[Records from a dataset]
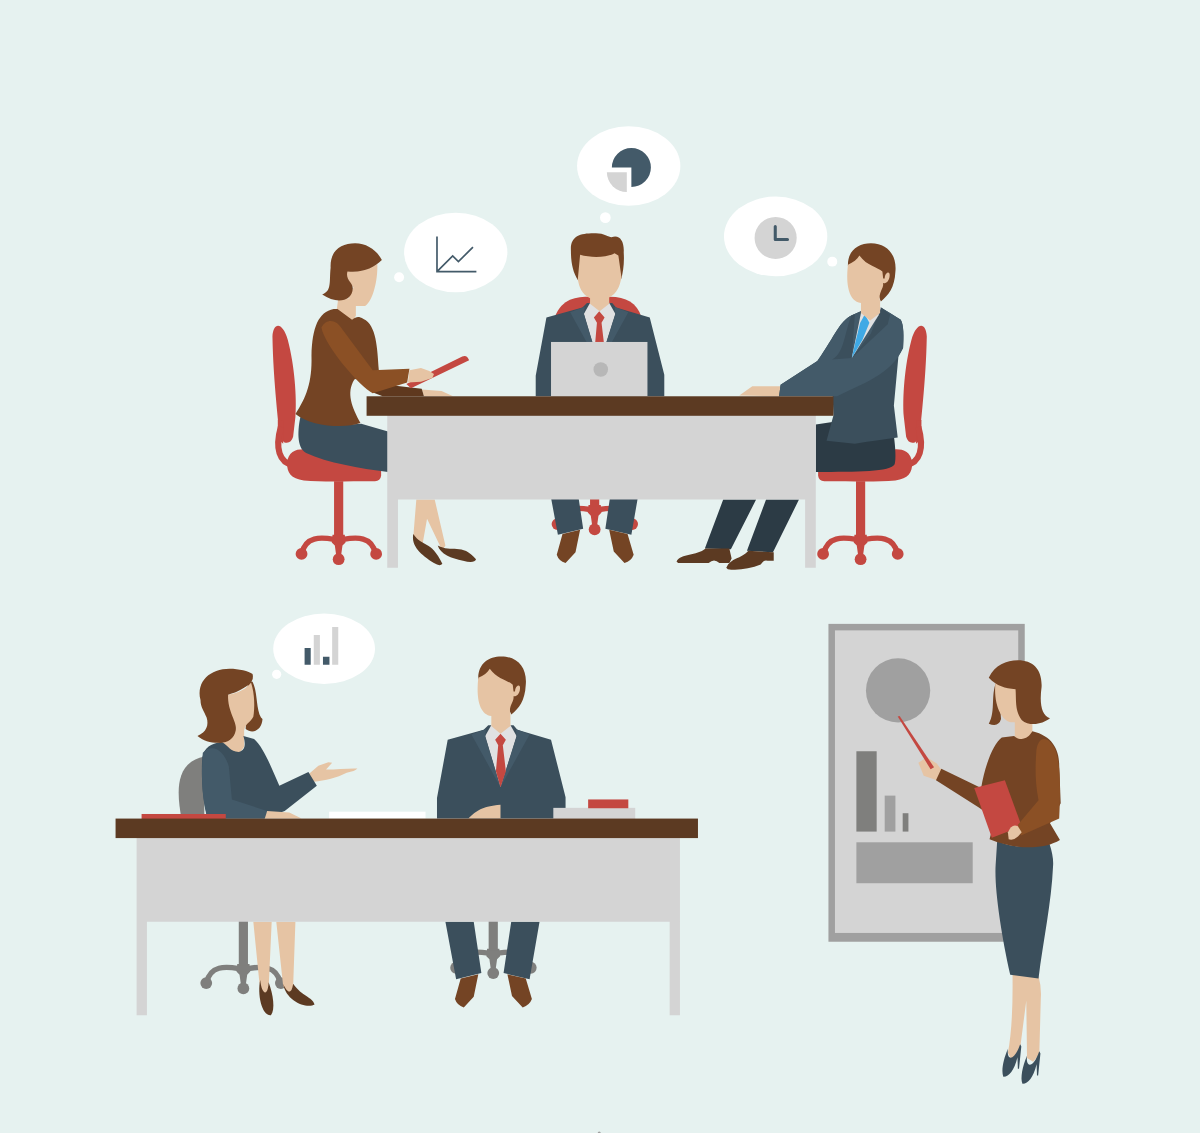
<!DOCTYPE html>
<html lang="en">
<head>
<meta charset="utf-8">
<title>Office meeting illustrations</title>
<style>
:root {
  --mint: #e6f2f0;
  --white: #ffffff;
  --hair: #744424;
  --knit: #744424;
  --knit-light: #8b5025;
  --knit-dark: #5f381e;
  --wood: #5c3a22;
  --skin: #e6c4a4;
  --red: #c44841;
  --navy: #3b4f5c;
  --navy-light: #435a69;
  --navy-dark: #2c3b45;
  --sky: #3fa9e5;
  --shirt: #e0e1e2;
  --grey-light: #d4d4d4;
  --grey-logo: #b7b7b7;
  --grey: #a0a0a0;
  --grey-dark: #7f7f7d;
}
html, body { margin: 0; padding: 0; overflow: hidden; background: var(--mint); }
.canvas { display: block; width: 1200px; height: 1133px; }
.bubble { fill: var(--white); }
.hair { fill: var(--hair); }
.knit { fill: var(--knit); }
.knit-light { fill: var(--knit-light); }
.knit-dark { fill: var(--knit-dark); }
.wood { fill: var(--wood); }
.skin { fill: var(--skin); }
.red { fill: var(--red); }
.navy { fill: var(--navy); }
.navy-light { fill: var(--navy-light); }
.navy-dark { fill: var(--navy-dark); }
.sky { fill: var(--sky); }
.shirt { fill: var(--shirt); }
.grey-light { fill: var(--grey-light); }
.grey-mark { fill: var(--grey-logo); }
.grey { fill: var(--grey); }
.grey-dark { fill: var(--grey-dark); }
.red-chair { color: var(--red); }
.grey-chair { color: var(--grey-dark); }
.line { fill: none; stroke: var(--navy-light); stroke-width: 2.2; }
.clock-hands { fill: none; stroke: var(--navy-light); stroke-width: 4; stroke-linecap: round; stroke-linejoin: round; }
</style>
</head>
<body>
<svg class="canvas" viewBox="0 0 1568 1481" preserveAspectRatio="none" role="img" aria-label="Flat illustrations of a team meeting, an interview at a desk and a board presentation">
  <defs>
    <g id="chair-base" fill="currentColor">
      <rect x="-6" y="0" width="12" height="74"/>
      <path d="M-8 70H8L9 80 5 84 2.500 102H-2.500L-5 84-9 80Z"/>
      <path d="M-48 94C-43 72-24 73-6 76H6C24 73 43 72 48 94" fill="none" stroke="currentColor" stroke-width="7"/>
      <circle cx="-48.500" cy="95" r="7.700"/>
      <circle cx="49" cy="95" r="7.700"/>
      <circle cx="0" cy="102" r="7.700"/>
    </g>

    <g id="side-chair" class="red-chair" fill="currentColor">
      <path d="M356 440C357 421 369 420 376 444C385 478 388 520 386 545L383 571Q380 581 371 578L365 570C365 560 357 500 356 440Z"/>
      <path d="M363 549L370 550V580L363 574Z"/>
      <path d="M367 558C359 586 365 605 383 608" fill="none" stroke="currentColor" stroke-width="8"/>
      <path d="M375 605C377 587 392 586 404 588L498 610V622Q497 629 490 629C450 629 420 630 397 628C380 626 375 618 375 605Z"/>
      <use href="#chair-base" x="442.500" y="629"/>
    </g>

    <g id="suit-torso">
      <path class="navy" d="M585 967L632 954 638 948H671L676 954 720 967 739 1042V1070H571V1043Z"/>
      <path class="shirt" d="M634 962L643 946H666L675 962 654 1029Z"/>
      <path class="navy-light" d="M635 953L616 960 654 1029 634 963ZM674 953L692 960 654 1029 675 963Z"/>
      <path class="red" d="M654 959L661 967 657 974 661 1008 654 1029 648 1008 651 974 647 967Z"/>
    </g>

    <g id="suit-legs">
      <path class="navy" d="M582 1205H619L629 1272 596 1280ZM668 1205H705L692 1280 658 1272Z"/>
      <path class="hair" d="M602 1279L625 1273.500 619 1303 606 1317Q597 1314 594.500 1306ZM663 1273.500L687 1279 695 1306Q692 1314 683 1317L669 1302Z"/>
    </g>

    <g id="side-part-head">
      <path class="hair" d="M625 888C624 868 638 858 655 858C677 858 689 874 687 895C686 916 678 926 668 934L658 910Z"/>
      <path class="skin" d="M625 886C632 883 637 879 640 874C650 888 664 889 670 895L671 904H673C673 896 680 893 679.500 900C679 908 674 911 671 910C672 918 664 922 667 934V949L654 959 642 949V936C626 934 622 912 625 886Z"/>
    </g>
  </defs>

  <rect width="1568" height="1481" fill="var(--mint)"/>

  <g id="thought-bubbles">
    <g id="growth-thought">
      <ellipse class="bubble" cx="595.500" cy="330" rx="67.500" ry="52"/>
      <circle class="bubble" cx="521.500" cy="362.500" r="6.500"/>
      <path class="line" d="M571 309V355H622.500M571 355L591.500 334.500 599 342 618 323"/>
    </g>
    <g id="share-thought">
      <ellipse class="bubble" cx="821.500" cy="217" rx="67.500" ry="52"/>
      <circle class="bubble" cx="791" cy="284.500" r="7"/>
      <path class="navy-light" d="M825 219H799.500A25.500 25.500 0 1 1 825 244.500Z"/>
      <path class="grey-light" d="M819 225V251A26 26 0 0 1 793 225Z"/>
    </g>
    <g id="time-thought">
      <ellipse class="bubble" cx="1013.500" cy="309" rx="67.500" ry="52"/>
      <circle class="bubble" cx="1087.500" cy="342" r="6.500"/>
      <circle class="grey-light" cx="1013.500" cy="311" r="27.500"/>
      <path class="clock-hands" d="M1013 296V313H1029"/>
    </g>
    <g id="results-thought">
      <ellipse class="bubble" cx="423.500" cy="848" rx="66.500" ry="46"/>
      <circle class="bubble" cx="361.500" cy="881.500" r="6"/>
      <path class="navy-light" d="M398 847H406V869H398ZM422 858.500H430.500V869H422Z"/>
      <path class="grey-light" d="M410 830H418V869H410ZM434 819.500H442V869H434Z"/>
    </g>
  </g>

  <g id="team-meeting">
    <g id="manager">
      <path class="red" d="M725 414C735 390 752 388 772 388H797C818 388 832 396 838 414L820 420H740Z"/>
      <use class="red-chair" href="#chair-base" x="777" y="590"/>
      <use href="#suit-legs" x="133" y="-581"/>
      <use href="#suit-torso" x="129" y="-552"/>
      <path class="hair" d="M746 328C745 309 757 305 776 305C788 304 795 310 799 310C809 306 816 314 815 330C816 345 814 355 812 364L800 372H765L755 366C749 356 746 345 746 328Z"/>
      <path class="skin" d="M758 333C772 337 792 337 803 331L808 334 812 362C810 375 806 383 796 389V397L783.500 407 771 397V390C760 384 757 376 755 365Z"/>
      <rect class="grey-light" x="720" y="447" width="126" height="71"/>
      <circle class="grey-mark" cx="785" cy="483" r="9.500"/>
    </g>

    <g id="analyst">
      <use href="#side-chair"/>
      <path class="navy" d="M393 543C420 556 450 556 472 554L507 564V617C470 612 428 605 400 592C387 585 389 560 393 543Z"/>
      <path class="skin" d="M544 653H568L582 713 578 720 558 678 552 712 540 702Z"/>
      <path class="wood" d="M540 698C552 716 563 705 578 737Q575 741 567 736C550 725 537 714 540 698ZM572 713C590 723 604 709 622 731Q620 737 605 733C590 730 575 724 572 713Z"/>
      <path class="skin" d="M551 509L577 511 592 518H554Z"/>
      <path class="knit-dark" d="M485 512L497 502 551 508 554 518H500Z"/>
      <path class="skin" d="M442 390H465V412L461 422 440 405Z"/>
      <path class="knit" d="M436 404L441 404 460 418C466 414 468 413 475 417C492 425 493 455 495 484L463 496C452 514 460 532 471 553C450 561 405 557 386 541C400 520 408 500 407 465C408 428 416 408 436 404Z"/>
      <path class="knit-light" d="M420 428C427 415 440 418 447 430L487 484 535 482 532 500 487 514C470 505 424 452 420 428Z"/>
      <path class="red" d="M531 502L604 466Q610 463 613 471L537 507.500Z"/>
      <path class="skin" d="M535 484L550 481 561 485 567 489 565 494 550 499 533 500Z"/>
      <path class="skin" d="M452 354C470 357 485 350 493 345C494 366 487 394 477 400L464 400 455 388 462 376 452 362Z"/>
      <path class="hair" d="M432 350C431 327 446 318 464 318C480 318 493 328 499 340C488 350 475 357 454 355C451 366 461 369 461 377C460 394 440 398 421 385C434 380 430 368 432 350Z"/>
    </g>

    <g id="colleague">
      <use href="#side-chair" transform="translate(1567 0) scale(-1 1)"/>
      <path class="navy-dark" d="M1066 555L1092 551V575L1168 570C1170 585 1171 600 1169 607C1164 617 1120 617 1066 617Z"/>
      <path class="navy-dark" d="M945 653H988L955 718 921 717ZM1001 653H1044L1010 722 976 720Z"/>
      <path class="wood" d="M884 734C890 723 910 727 922 717H953L956 730 953 736H940Q933 729 926 736H886Z"/>
      <path class="wood" d="M949 742C955 729 968 731 978 720L1011 722V733H1003Q998 731 994 738C980 744 962 746 951 744Z"/>
      <path class="skin" d="M966 517L983 505H1022L1019 518Z"/>
      <path class="navy" d="M1127 406L1113 412C1096 421 1093 436 1068 472L1020 503 1018 518 1089 500 1120 470Z"/>
      <path class="navy" d="M1151 402L1163 409 1177 418C1181 425 1181 440 1180 455L1174 465 1168 530 1173 572Q1150 575 1117 580L1080 576 1089 543 1087 490 1113 440Z"/>
      <path class="navy-light" d="M1127 406L1113 412C1096 421 1093 436 1068 472L1020 503 1018 518H1094C1125 502 1165 490 1180 455C1181 440 1181 425 1177 418L1151 402 1117 460Z"/>
      <path class="navy" d="M1151 402L1163 411 1160 424 1113 468 1138 436ZM1113 412L1117 411 1113 468 1087 470C1104 462 1104 430 1113 412Z"/>
      <path class="shirt" d="M1127 400L1125 409 1113 468 1148 412 1151 402Z"/>
      <path class="sky" d="M1130 411L1136 422 1127 444 1113 468 1118 446 1124 422Z"/>
      <use href="#side-part-head" x="483" y="-540"/>
    </g>

    <g id="meeting-table">
      <path class="grey-light" d="M506 540H1066V742H1052V653H520V742H506Z"/>
      <rect class="wood" x="479" y="518" width="610" height="25.500"/>
    </g>
  </g>

  <g id="interview">
    <g id="applicant">
      <path class="grey-dark" d="M237 1070C232 1040 226 997 267 989V1070Z"/>
      <use class="grey-chair" href="#chair-base" x="318" y="1190"/>
      <path class="skin" d="M331 1205H355L351 1292 346 1304 339 1285ZM361 1205H386L383 1290 377 1301 370 1289Z"/>
      <path class="wood" d="M340 1281C342 1300 350 1304 351 1284C357 1300 360 1320 354 1327C342 1328 336 1300 340 1281ZM370 1286C375 1298 381 1301 383 1286C395 1303 408 1303 411 1313C402 1319 374 1310 370 1286Z"/>
      <path class="hair" d="M324 890L330 891C337 905 334 925 341 938L343 940C342 955 330 960 321 953Z"/>
      <path class="skin" d="M298 908C312 906 322 900 328 892C333 907 333 926 331 937C327 945 320 946 319 955V976L312 986 284 972Z"/>
      <path class="skin" d="M402 1013L416 1001 429 996.500 434 997 426 1006C440 1006 455 1004 467 1004.500Q464 1008 453 1010C440 1017 425 1020 410 1022Z"/>
      <path class="navy" d="M284 971L290 970C300 976 300 982 312 983C321 981 321 972 318 962L332 966C345 978 353 1000 365 1027L403 1009 414 1027 372 1060 345 1070H272C265 1050 263 1020 264 995C265 980 272 974 284 971Z"/>
      <path class="navy-light" d="M265 984C277 971 293 980 299 1002L303 1045 349 1060 346 1070H271C263 1040 263 1010 265 984Z"/>
      <path class="skin" d="M349 1060L378 1062 394 1070H346Z"/>
      <path class="hair" d="M262 915C256 890 275 874 300 874C312 874 325 877 330 881Q332 887 327 893C315 903 305 906 298 908C297 930 311 945 308 955C306 966 297 972 285 971C275 971 265 968 258 962C270 957 273 948 270 938C267 930 262 925 262 915Z"/>
    </g>

    <g id="interviewer">
      <use class="grey-chair" href="#chair-base" x="644.500" y="1170"/>
      <use href="#suit-legs"/>
      <use href="#suit-torso"/>
      <path class="skin" d="M612 1070C622 1060 630 1054 654 1052V1070Z"/>
      <use href="#side-part-head"/>
    </g>

    <g id="desk">
      <rect class="red" x="185" y="1064" width="110" height="8"/>
      <rect class="bubble" x="430" y="1061" width="126" height="9"/>
      <rect class="grey-light" x="723" y="1056" width="107" height="15"/>
      <rect class="red" x="768.500" y="1045" width="52.500" height="11.500"/>
      <path class="grey-light" d="M178.500 1090H888.500V1327H875V1205H192V1327H178.500Z"/>
      <rect class="wood" x="151" y="1070" width="761" height="25.500"/>
    </g>
  </g>

  <g id="presentation">
    <g id="board">
      <rect class="grey" x="1082.500" y="815.500" width="256.500" height="415.500"/>
      <rect class="grey-light" x="1091" y="824" width="239.500" height="395.500"/>
      <circle class="grey" cx="1173.500" cy="902.500" r="42"/>
      <rect class="grey-dark" x="1119" y="982" width="26.500" height="105"/>
      <rect class="grey" x="1156" y="1040" width="14" height="47"/>
      <rect class="grey-dark" x="1179.500" y="1063" width="7.500" height="24"/>
      <rect class="grey" x="1119" y="1101" width="152" height="53.500"/>
    </g>

    <g id="presenter">
      <path class="skin" d="M1323 1272L1357 1276Q1361 1290 1360 1305L1358 1378 1350 1388 1342 1383 1341 1308 1333 1370 1322 1386 1317 1376Q1324 1340 1323 1272Z"/>
      <g id="heel">
        <path class="navy" d="M1317 1371C1315 1387 1325 1388 1333 1365L1334.500 1368 1331.500 1397H1330L1329.500 1382C1325 1400 1318 1408 1311 1407.500C1308 1400 1311 1385 1317 1371Z"/>
      </g>
      <use href="#heel" x="25" y="9"/>
      <path class="navy" d="M1303 1099C1325 1110 1350 1108 1371 1102Q1377 1120 1376 1132C1374 1180 1363 1230 1357 1279L1320 1274C1308 1220 1299 1160 1301 1130Z"/>
      <path class="hair" d="M1304 888C1293 905 1302 930 1292 946Q1305 951 1308 940Z"/>
      <path class="skin" d="M1301 890L1330 900 1336 942 1349 946V958L1338 970 1326 965V944C1309 947 1297 920 1301 890Z"/>
      <path class="skin" d="M1200 997L1211 990 1224 998 1231 1007 1224 1020 1207 1014Z"/>
      <path class="knit" d="M1325 962C1334 970 1344 965 1349 956C1375 962 1384 980 1384 1000L1386 1050 1372 1076 1385 1098C1365 1110 1330 1112 1293 1097L1300 1070 1278 1055 1223 1020 1230 1005 1282 1030C1287 1000 1298 972 1309 964Z"/>
      <path class="red" d="M1273 1030L1313 1020 1335 1080 1296 1095Z"/>
      <path class="knit-light" d="M1354 984C1355 962 1369 960 1378 978C1386 995 1386 1030 1384 1070L1334 1092 1330 1078 1357 1046C1352 1020 1353 1000 1354 984Z"/>
      <path class="skin" d="M1317 1088Q1322 1076 1330 1080L1335 1088Q1326 1100 1318 1097Z"/>
      <path class="red" d="M1173 936.500L1175.500 936 1220.500 1003 1216 1005.500Z"/>
      <path class="hair" d="M1292 886C1300 869 1315 863 1330 863C1350 863 1362 875 1361 898C1358 920 1361 935 1372 939C1362 947 1345 950 1335 941C1326 930 1328 915 1327 901C1313 900 1303 897 1292 886Z"/>
    </g>
  </g>

  <circle class="grey" cx="783" cy="1481" r="2"/>
</svg>
</body>
</html>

What you need to do: Copy every line in the data above that has the string "stroke" in it.

Task output:
.line { fill: none; stroke: var(--navy-light); stroke-width: 2.2; }
.clock-hands { fill: none; stroke: var(--navy-light); stroke-width: 4; stroke-linecap: round; stroke-linejoin: round; }
      <path d="M-48 94C-43 72-24 73-6 76H6C24 73 43 72 48 94" fill="none" stroke="currentColor" stroke-width="7"/>
      <path d="M367 558C359 586 365 605 383 608" fill="none" stroke="currentColor" stroke-width="8"/>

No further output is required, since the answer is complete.